These coins often have serrated edges; they are often fairly small and pretty thick and retain good detail. The bottle top type coin edges are a very quick giveaway to coins being Seleucid. Also they are generally made out of a high quality bronze so are heavy for there size. Most of these that you find will be smaller examples; larger examples of these serrated edge coins often turn up in our hoards but are a lot rarer. Our advice would be to get a feel for the serrated edge Seleucid coins and then you will start to get a feel for the non-serrated edge ones as they have a similar style to them.
Roman coins did differ considerably based on a number of factors; the earlier examples were much thicker and can initially be mistaken for ancient Greek coins in some circumstances, as the characteristics can be similar in a number of regards. But for the purpose of this basic attribution guide lets look at more generalised ways to easily spot most Roman coins. Firstly the word “legend” comes from the writing around the sides of Roman coins. Typically Roman legend can be found around the circumference of the coin, normally around the head of the emperor. As silly as it sounds it looks a lot more like the “English” alphabet than when you find writing on other coins. The coins are often a pretty uniform width and generally the larger and thicker examples were earlier coins. The later coins were often quite small and quite often were made of a thin bit of low quality material. The letters S C are often also found on early examples of Roman coins.

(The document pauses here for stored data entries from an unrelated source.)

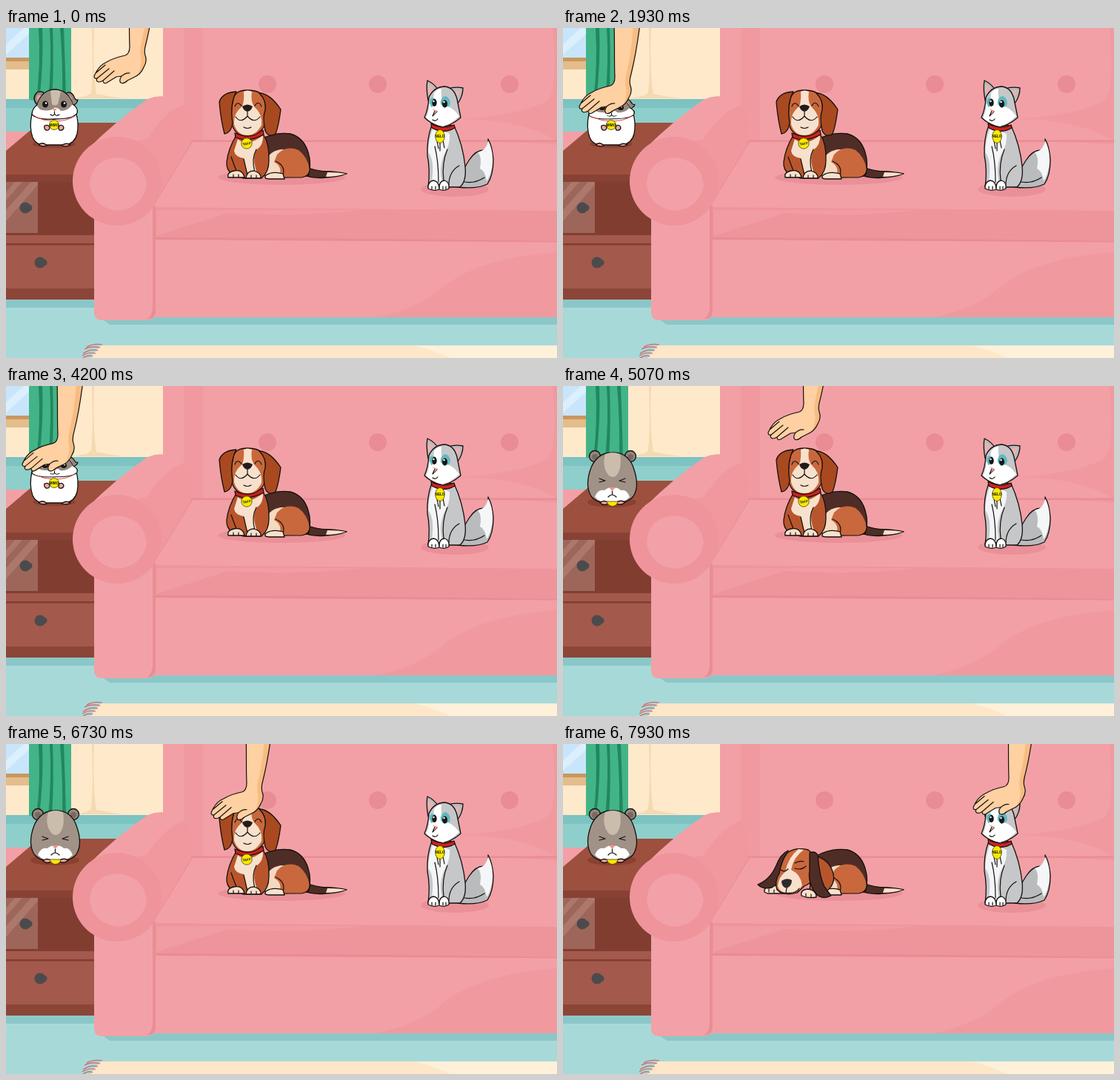
These frames come from a looping animation (744 by 446 pixels, 8000 ms). An HTML page:

```html
<!DOCTYPE html>
<html lang="en">
<head>
<meta charset="utf-8">
<title>Petting the pets</title>
<style>
  html, body { margin: 0; width: 100%; height: 100%; overflow: hidden; background: #f2a0a6; }
  svg { display: block; width: 744px; height: 446px; }
  .ink { stroke: #15100e; stroke-width: 1.3; stroke-linejoin: round; stroke-linecap: round; }
  .line { fill: none; stroke: #15100e; stroke-width: 1.2; stroke-linecap: round; stroke-linejoin: round; }
  .tag { fill: #f9e900; stroke: #4a4300; stroke-width: .8; }
  text { font: 700 4.6px "Liberation Sans", Arial, sans-serif; text-anchor: middle; fill: #111; }
  .off { display: none; }
</style>
</head>
<body>
<svg viewBox="0 0 744 446">
  <!-- wall, window, curtain -->
  <g id="room">
    <path fill="#ffe9cb" d="M0 0H230V100H0z"/>
    <path fill="#c9e5fb" d="M0 0H31V40H0z"/>
    <path fill="#dceffd" d="M0 22L24 0H31V8L0 36z"/>
    <path fill="#c8975f" d="M0 40H32V45H0z"/>
    <path fill="#e3bd8b" d="M0 45H32V56H0z"/>
    <path fill="#ffe9cb" d="M0 56H28V96H0z"/>
    <path fill="#f4d9b1" d="M116 0H119Q117 60 122 89Q140 93 160 95H88Q112 93 115 87Q118 60 116 0z"/>
    <path fill="#8ecfcb" d="M0 96H240V140H0z"/>
    <path fill="#7cc3c2" d="M0 96H240V108H0z"/>
    <path fill="#43b488" d="M31 0H88V97Q60 101 31 97z"/>
    <path fill="#21875f" d="M44 0H49Q51 45 45 98H41Q47 50 44 0zM59 0H63Q65 50 62 98H57Q62 45 59 0zM73 0H78Q80 50 81 98H76Q77 50 73 0z"/>
    <path fill="#a8d9d9" d="M0 366H744V446H0z"/>
    <path fill="#8bc7c8" d="M0 366H125V378H0zM125 390H744V401H140z"/>
    <path fill="#fde7c8" d="M128 429H744V446H114Q120 438 128 429z"/>
    <path fill="#fff0da" d="M552 429H744V446H600Q578 436 552 429z"/>
    <path fill="none" stroke="#d86462" stroke-width="1.2" d="M130 428Q118 426 109 431M127 432Q115 429 106 434M124 436Q114 433 104 440M121 440Q112 437 103 443M117 444Q111 441 104 446"/>
  </g>

  <!-- side table -->
  <g id="table">
    <path fill="#a3594b" d="M0 200H122V367H0z"/>
    <path fill="#9c503d" d="M45 128H152L110 207H0V166z"/>
    <path fill="#884235" d="M0 198H122V208H0z"/>
    <path fill="#813d30" d="M43 208H122V277H43z"/>
    <path fill="#9e665a" d="M0 208H43V277H0z"/>
    <path fill="#ac786c" d="M0 246L34 208H43V212L0 261zM0 222L12 208H22L0 233z"/>
    <path fill="#823e32" d="M0 277H122V280H0zM0 291H122V293.500H0z"/>
    <path fill="#8c4638" d="M0 352H122V367H0z"/>
    <g fill="#4b4b4d">
      <circle cx="26" cy="243" r="7.500"/><circle cx="31" cy="243" r="4.500"/>
      <circle cx="46" cy="317" r="7.500"/><circle cx="51" cy="317" r="4.500"/>
    </g>
  </g>

  <!-- sofa -->
  <g id="sofa">
    <path fill="#f2a0a6" d="M212 0H744V391H190V150H212z"/>
    <path fill="#f09a9f" d="M240 0H266V153H240z"/>
    <path fill="#f09a9f" d="M744 0H738Q746 92 728 100Q690 118 610 123Q700 124 744 153z"/>
    <path fill="#ea8d95" d="M250 151.500H744V154H252L207 228L200 238z"/>
    <path fill="#f2a0a6" d="M254 154H744V247L203 243z"/>
    <path fill="#ef999e" d="M744 158Q700 154 660 154H744z"/>
    <path fill="#ee959b" d="M202 242L744 247V288L202 284z"/>
    <path fill="#f09ca2" d="M203 281L300 250Q400 256 480 246H203z"/>
    <path fill="#e98b93" d="M202 283Q480 284 744 288V289.500Q480 288 202 286z"/>
    <path fill="#f09a9f" d="M744 303Q640 310 590 350Q560 378 500 391H744z"/>
    <g fill="#e98c94">
      <circle cx="353" cy="76" r="12"/><circle cx="502" cy="76" r="12"/><circle cx="680" cy="76" r="12"/>
    </g>
    <path fill="#f0989e" d="M104 172Q150 125 190 97Q205 90 222 94Q250 103 250 130V155L200 238z"/>
    <path fill="#f2a0a6" d="M110 164Q150 124 190 97Q205 90 222 94Q234 98 240 104Q215 112 190 150z"/>
    <path fill="#f2a1a8" d="M119 220H202V384Q202 394 190 395H130Q119 395 119 384z"/>
    <path fill="#ea8d95" d="M198 240H202V384Q201 394 190 393Q197 391 198 378z"/>
    <circle cx="150" cy="207" r="60" fill="#ef949b"/>
    <path fill="#f2a1a8" d="M113 213Q114 178 150 175Q186 178 190 212Q184 244 150 247Q118 242 113 213z"/>
  </g>

  <!-- hamster -->
  <g id="hamsterUp">
    <ellipse cx="65" cy="157" rx="29" ry="5" fill="#8c4030"/>
    <path class="ink" fill="#fff" d="M35 116Q31 134 36 148Q40 158 52 158H80Q93 156 96 143Q99 128 94 113z"/>
    <g id="hamsterHead">
      <path class="ink" fill="#95877c" d="M42 104Q34 95 42 87Q49 84 52 89zM80 89Q86 84 91 91Q94 99 97 97Q96 104 87 106z"/>
      <path fill="#d9a3a0" d="M43 99Q39 93 44 90Q48 90 48 93zM83 92Q87 89 89 96L86 100z"/>
      <path class="ink" fill="#fff" d="M42 104Q48 84 66 83Q84 84 90 103Q98 108 96 115Q91 123 67 123Q43 125 35 117Q35 109 42 104z"/>
      <path fill="#95877c" d="M42 105Q48 85 66 84Q84 85 90 103Q84 112 74 112Q70 107 65 108Q60 113 50 111Q45 111 42 105z"/>
      <path fill="#cbbdac" d="M60 85Q67 82 74 86L70 103Q66 106 62 103z"/>
      <ellipse cx="53" cy="103" rx="4" ry="4.500" fill="#1b1514"/><ellipse cx="78" cy="103" rx="4" ry="4.500" fill="#1b1514"/>
      <circle cx="54" cy="101.500" r="1.200" fill="#fff"/><circle cx="79" cy="101.500" r="1.200" fill="#fff"/>
      <path fill="#f2928d" d="M62 109H69L65.500 113z"/>
      <path class="line" d="M65.500 113V116M60 117Q64 120 65.500 116Q68 120 72 117"/>
    </g>
    <path fill="none" stroke="#e04a3d" d="M39 120Q52 126 65 126Q82 126 93 119"/>
    <circle class="tag" cx="65" cy="131" r="6.500"/>
    <text x="65" y="132.700">MIMO</text>
    <path class="ink" fill="#f3aaa0" stroke-width=".8" d="M52 132Q57 130 59 134Q59 139 54 138Q51 136 52 132zM72 132Q77 130 78 135Q77 139 72 138Q70 135 72 132z"/>
    <path class="ink" fill="#f3aaa0" d="M44 158Q50 153 55 159Q50 161 44 158zM75 159Q81 154 87 158Q82 161 75 159z"/>
  </g>
  <g id="hamsterDown" class="off">
    <ellipse cx="66" cy="157" rx="33" ry="7" fill="#8c4030"/>
    <circle class="ink" cx="43" cy="95" r="7.500" fill="#95877c"/><circle class="ink" cx="91" cy="95" r="7.500" fill="#95877c"/>
    <circle cx="43" cy="96" r="4" fill="#786a61"/><circle cx="91" cy="96" r="4" fill="#786a61"/>
    <path class="ink" fill="#a09287" d="M66 90Q87 89 95 110Q104 135 95 149Q87 159 66 159Q46 159 38 149Q29 134 38 110Q47 90 66 90z"/>
    <path fill="#cbbdac" d="M57 92Q67 88 77 92Q80 112 72 121Q67 125 62 121Q52 110 57 92z"/>
    <path fill="#fff" d="M43 150Q47 139 56 141Q63 135 67 139Q72 135 78 141Q86 139 90 150Q83 158 66 158Q50 158 43 150z"/>
    <path class="line" d="M49 125L57 128L49 130M84 125L76 128L84 130" stroke-width=".9"/>
    <path fill="#f2928d" d="M62 137H71L66.500 142z"/>
    <path class="line" d="M66.500 142V147M61 150Q66 144 72 150"/>
    <path class="ink" fill="#f3aaa0" d="M50 158Q55 153 62 158Q56 163 50 158zM71 158Q77 153 84 157Q78 163 71 158z"/>
    <path class="tag" d="M59 156H74Q73 162 66.500 162.500Q61 162 59 156z"/>
  </g>

  <!-- dog -->
  <g id="dog">
    <ellipse cx="372" cy="202" rx="86" ry="10" fill="#ea9098"/>
    <path class="ink" fill="#4f2d27" d="M404 187Q418 194 438 194Q451 195 460 197Q447 202 432 202Q414 204 400 198z"/>
    <path fill="#f8e1cc" d="M434 195Q450 195 459 197Q446 201 432 201z"/>
    <path class="ink" fill="#4f2d27" d="M340 152Q363 140 384 143Q402 148 408 168Q413 184 408 200L352 203Q338 180 340 152z"/>
    <path fill="#f5d9c0" d="M348 182Q358 163 376 164L372 201L350 202z"/>
    <path fill="#c9683c" d="M366 171Q378 158 395 165Q407 174 410 191Q408 202 396 202L368 203Q375 188 362 181z"/>
    <path class="line" d="M364 180Q378 186 374 200M410 187Q412 200 399 202H355"/>
    <path class="ink" fill="#f8e1cc" d="M374 197Q360 193 351 199Q347 204 356 204H376z"/>
    <g id="dogUp">
      <path class="ink" fill="#b9552c" d="M311 145Q300 163 298 181Q297 192 306 198L320 203H345Q355 195 355 179Q356 157 347 143z"/>
      <path fill="#f8e1cc" d="M313 150Q326 162 347 145Q348 158 338 165Q331 178 341 201H327L321 176Q309 174 308 166z"/>
      <path class="line" d="M304 174Q308 186 312 195M321 177L326 199M338 164Q331 177 336 195"/>
      <path class="ink" fill="#f8e1cc" d="M300 202Q298 195 308 193Q320 191 322 202zM324 203Q325 193 335 193Q345 196 344 203z"/>
      <path class="line" d="M307 198V202M314 198V202M331 199V203M338 199V203" stroke-width=".8"/>
      <path class="ink" fill="#c9211e" d="M309 142Q326 150 347 138L348 144Q328 155 310 148z"/>
      <path class="ink" fill="#c9683c" d="M307 96Q309 84 326 84Q344 84 349 95Q353 116 348 134Q339 147 325 146Q311 146 306 133Q302 116 307 96z"/>
      <path fill="#f8e1cc" d="M321 86Q326 83 332 86Q330 99 335 106Q347 117 345 131Q338 145 325 145Q312 144 308 130Q307 115 319 106Q322 98 321 86z"/>
      <path class="ink" fill="#a9491f" d="M311 86Q292 87 288 100Q290 124 295 143Q304 142 306 128Q302 102 311 86zM342 88Q356 88 371 110Q368 133 364 143Q355 149 350 139Q346 120 350 111Q352 98 342 88z"/>
      <path class="line" d="M309 106Q312 98 318 105M336 105Q341 97 345 106" stroke-width="1.600"/>
      <path fill="#241b1b" d="M319 106Q326 101 333 106Q331 112 326 113Q321 112 319 106z"/>
      <path class="line" d="M326 113V119M310 120Q317 130 326 119Q335 130 343 120" stroke-width="1.700"/>
      <path class="line" d="M321 134Q326 137 331 134" stroke-width=".8"/>
      <circle class="tag" cx="325" cy="156" r="7.200"/>
      <text x="325" y="158" transform="rotate(-8 325 156)">TAFF</text>
    </g>
    <g id="dogDown" class="off">
      <path class="ink" fill="#b9552c" d="M336 150Q358 154 364 172Q370 190 353 201L333 202z"/>
      <path class="ink" fill="#f8e1cc" d="M272 200Q271 192 283 190L300 193V202H276z"/>
      <path class="ink" fill="#4f2d27" d="M304 144Q294 148 288 164Q280 183 263 190Q270 197 282 194Q297 186 301 170z"/>
      <path class="ink" fill="#c9683c" d="M303 147Q314 139 331 143Q342 151 341 169Q340 187 326 192L316 201Q300 206 289 197Q285 187 292 175Q295 157 303 147z"/>
      <path fill="#f8e1cc" d="M318 142L325 143Q311 153 308 170Q321 176 323 191Q318 201 305 202Q292 201 290 192Q291 180 300 173Q304 153 318 142z"/>
      <path class="line" d="M294 170Q299 174 304 169M313 168Q322 171 328 165M313 161Q320 157 325 159" stroke-width="1.500"/>
      <path fill="#30292b" d="M295 185Q302 180 309 184Q309 192 302 195Q295 193 295 185z"/>
      <path class="line" d="M302 195L301 201M289 196Q293 203 301 201Q314 203 319 195"/>
      <path class="ink" fill="#f8e1cc" d="M322 205Q320 197 331 196Q343 198 342 207Q331 209 322 205z"/>
      <path class="line" d="M328 202V206M335 203V207M278 196V200M285 197V201" stroke-width=".8"/>
      <path class="ink" fill="#4f2d27" d="M333 147Q340 144 344 150Q346 178 353 193Q359 201 362 205Q351 211 342 203Q330 187 333 171z"/>
    </g>
  </g>

  <!-- cat -->
  <g id="cat">
    <ellipse cx="606" cy="218" rx="46" ry="10" fill="#ea9098"/>
    <path class="ink" fill="#b9bbbd" d="M608 213Q616 193 625 179Q634 165 645 165Q652 160 651 150Q657 161 658 178Q658 199 650 211Q635 218 610 215z"/>
    <path fill="#f5f6f7" d="M651 152Q658 166 657 183Q654 201 649 207Q647 193 640 190Q643 174 637 168Q648 166 651 152z"/>
    <path class="line" d="M615 207Q631 212 646 202"/>
    <path class="ink" fill="#c5c7c9" d="M575 131Q568 150 569 172Q573 192 570 215H613Q622 207 620 187Q617 158 605 132z"/>
    <path fill="#f4f5f6" d="M577 134Q570 153 570 168Q579 178 575 207L590 213Q583 190 592 170Q600 158 599 143z"/>
    <path class="line" d="M579 160Q584 180 584 208M596 164Q588 183 591 207M612 186Q598 194 598 212M582 153L584 163M586 155V166M590 152L592 162"/>
    <path class="ink" fill="#fff" d="M570 217Q569 208 577 206Q585 207 585 218Q578 221 570 217zM585 218Q584 207 592 206Q599 208 598 217Q592 221 585 218z"/>
    <path class="line" d="M575 214V218M580 214V218M590 214V218M594 214V218" stroke-width=".8"/>
    <path class="ink" fill="#d3201f" d="M574 129Q589 138 605 131L606 135Q591 144 575 135z"/>
    <path class="ink" fill="#b9bbbd" d="M570 98Q567 82 569 71Q578 75 584 84zM597 82Q606 79 617 81Q617 92 610 102z"/>
    <path fill="#e8b3b0" d="M571 91Q570 82 571 76Q576 79 579 84zM604 85L613 84Q613 91 608 95z"/>
    <path class="ink" fill="#c5c7c9" d="M571 94Q577 80 592 79Q605 80 609 96L614 121Q608 126 604 128Q594 135 583 132Q572 128 565 121Q570 110 571 94z"/>
    <path fill="#fff" d="M578 88Q582 82 588 82Q586 95 593 106Q603 106 612 119Q601 130 590 133Q577 131 567 121Q572 112 571 103Q577 103 578 88z"/>
    <path fill="#60b9bf" d="M572 100Q573 91 580 96L581 104L574 107zM587 103Q586 93 594 92Q602 96 599 105L592 108z"/>
    <ellipse cx="578.500" cy="101" rx="3.200" ry="5" fill="#171719"/><ellipse cx="592.500" cy="102.500" rx="3.500" ry="5" fill="#171719"/>
    <circle cx="577.500" cy="99" r="1.200" fill="#fff"/><circle cx="591.500" cy="100" r="1.300" fill="#fff"/>
    <path class="line" d="M579 112L576 119L582 113M576 124Q580 127 583 123" stroke-width=".9"/>
    <path fill="#ee8c82" d="M575 109L583 112L577 118L580 113z"/>
    <ellipse class="tag" cx="586" cy="146.500" rx="6.300" ry="9"/>
    <text x="586" y="148">NELO</text>
  </g>

  <!-- hand, drawn at its lowest stroke over the hamster -->
  <g id="hand">
    <path fill="#ffd0a1" d="M69 -6C70 25 69 45 70 66Q70 76 64 78Q49 81 39 87Q30 91 25 100L22 106Q22 110 26 109Q24 113 28 114Q31 114 34 112Q34 117 39 115L52 107L59 106Q55 112 58 115Q62 117 67 112L75 108Q85 104 89 94Q94 86 91 78Q89 72 92 62Q99 34 104 -6z"/>
    <path fill="#f8bc82" d="M104 -6Q99 34 92 62Q89 72 91 78Q94 86 89 94Q87 100 81 104Q87 91 85 81Q83 72 86 60Q93 30 95 -6z"/>
    <path class="line" stroke-width="1.500" d="M69 -6C70 25 69 45 70 66Q70 76 64 78Q49 81 39 87Q30 91 25 100L22 106Q22 110 26 109L42 96M26 109Q24 113 28 114Q31 114 34 112L49 99M34 112Q34 117 39 115L52 107L59 106M24 102L37 91M59 106Q55 112 58 115Q62 117 67 112L75 108Q85 104 89 94Q94 86 91 78Q89 72 92 62Q99 34 104 -6M59 106Q65 101 70 102"/>
  </g>
</svg>
<script>
  const LOOP = 8000, FPS = 15, STROKE = 1155, LIFT = 31;
  const $ = id => document.getElementById(id);

  // start of each stop, its offset, and a moment when the hand is highest
  const stops = [
    { from: 0, x: 97, y: -41 },
    { from: 1330, x: 0, y: 0, top: 1365 },
    { from: 4930, x: 255, y: -12, top: 5075 },
    { from: 7465, x: 532, y: -16, top: 7500 }
  ];

  const show = (id, on) => $(id).classList.toggle('off', !on);

  function pose(t) {
    const i = stops.findLastIndex(s => t >= s.from);
    const { x, y, top } = stops[i];
    const lift = i ? LIFT / 2 * (1 + Math.cos((t - top) / STROKE * 2 * Math.PI)) : 0;
    $('hand').setAttribute('transform', `translate(${x} ${(y - lift).toFixed(2)})`);

    // the hamster's head gives way under the palm
    const press = i === 1 ? Math.max(0, 1 - lift / 16) : 0;
    $('hamsterHead').setAttribute('transform', `translate(0 122) scale(1 ${1 - .25 * press}) translate(0 -122)`);

    show('hamsterUp', i < 2);
    show('hamsterDown', i >= 2);
    show('dogUp', i < 3);
    show('dogDown', i >= 3);
  }

  function frame() {
    const tick = Math.floor((performance.now() % LOOP + 4) * FPS / 1000);
    pose(tick % (LOOP * FPS / 1000) * 1000 / FPS);
    requestAnimationFrame(frame);
  }
  frame();
</script>
</body>
</html>
```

Generally speaking ancient Islamic coins are easily identified by a number of factors. A lot of Islamic coins do not have any portraits with legend on them unlike a lot of other coins. They have Islamic stylised text on them that is very decorative and extremely distinctive. Some of the coins are also oblong in appearance giving them a distinctive appearance. Silver Islamic coins are fairly common in some of our hoards, but often appear to be black.
Generally speaking most ancient Greek coins will be fairly thick and heavy, they often come with wonderful pictures on and no writing unlike a lot (but not all) Roman coins. Depending on the age they can often have wonderful pictures of the Greek Gods on them and after a short time you will soon get to know what a Greek coin feels like. Generally the base metal they used was fairly heavy so they tend to clean up well providing the coin was not excessively worn before it went in the ground.
The most common Byzantine coins that you will find will generally be among the first coins to clean up. They are generally made of a good metal and normally they still continue to carry some detail. A very simple way to identify these is generally (most) of the ones you will find will have a large letter on the back of them like an “M” or a “K”. And often they have pictures of crosses on them.
Often a lot of amateurs when they get these coins think they are actually broken coins before cleaning, as a lot of them are unusual shapes. But once they are cleaned they often reveal very interesting coins with a good deal of historical value. A good “basic” way for beginners to identify some of these coins is to note that a lot of them have the silhouette of two heads side by side. On the reverse you can see two crossed horns.
You will often find some really small coins measuring no more than a few mm. These are often either Roman Minims or Greek fractional coins. Both types are actually sought after by a lot of collectors. The Greek are normally a lot thicker than the Roman coins of the same size and can sometimes display a “legend”. Some collectors go nuts for these coins because of the fantastic detail that you can get on them.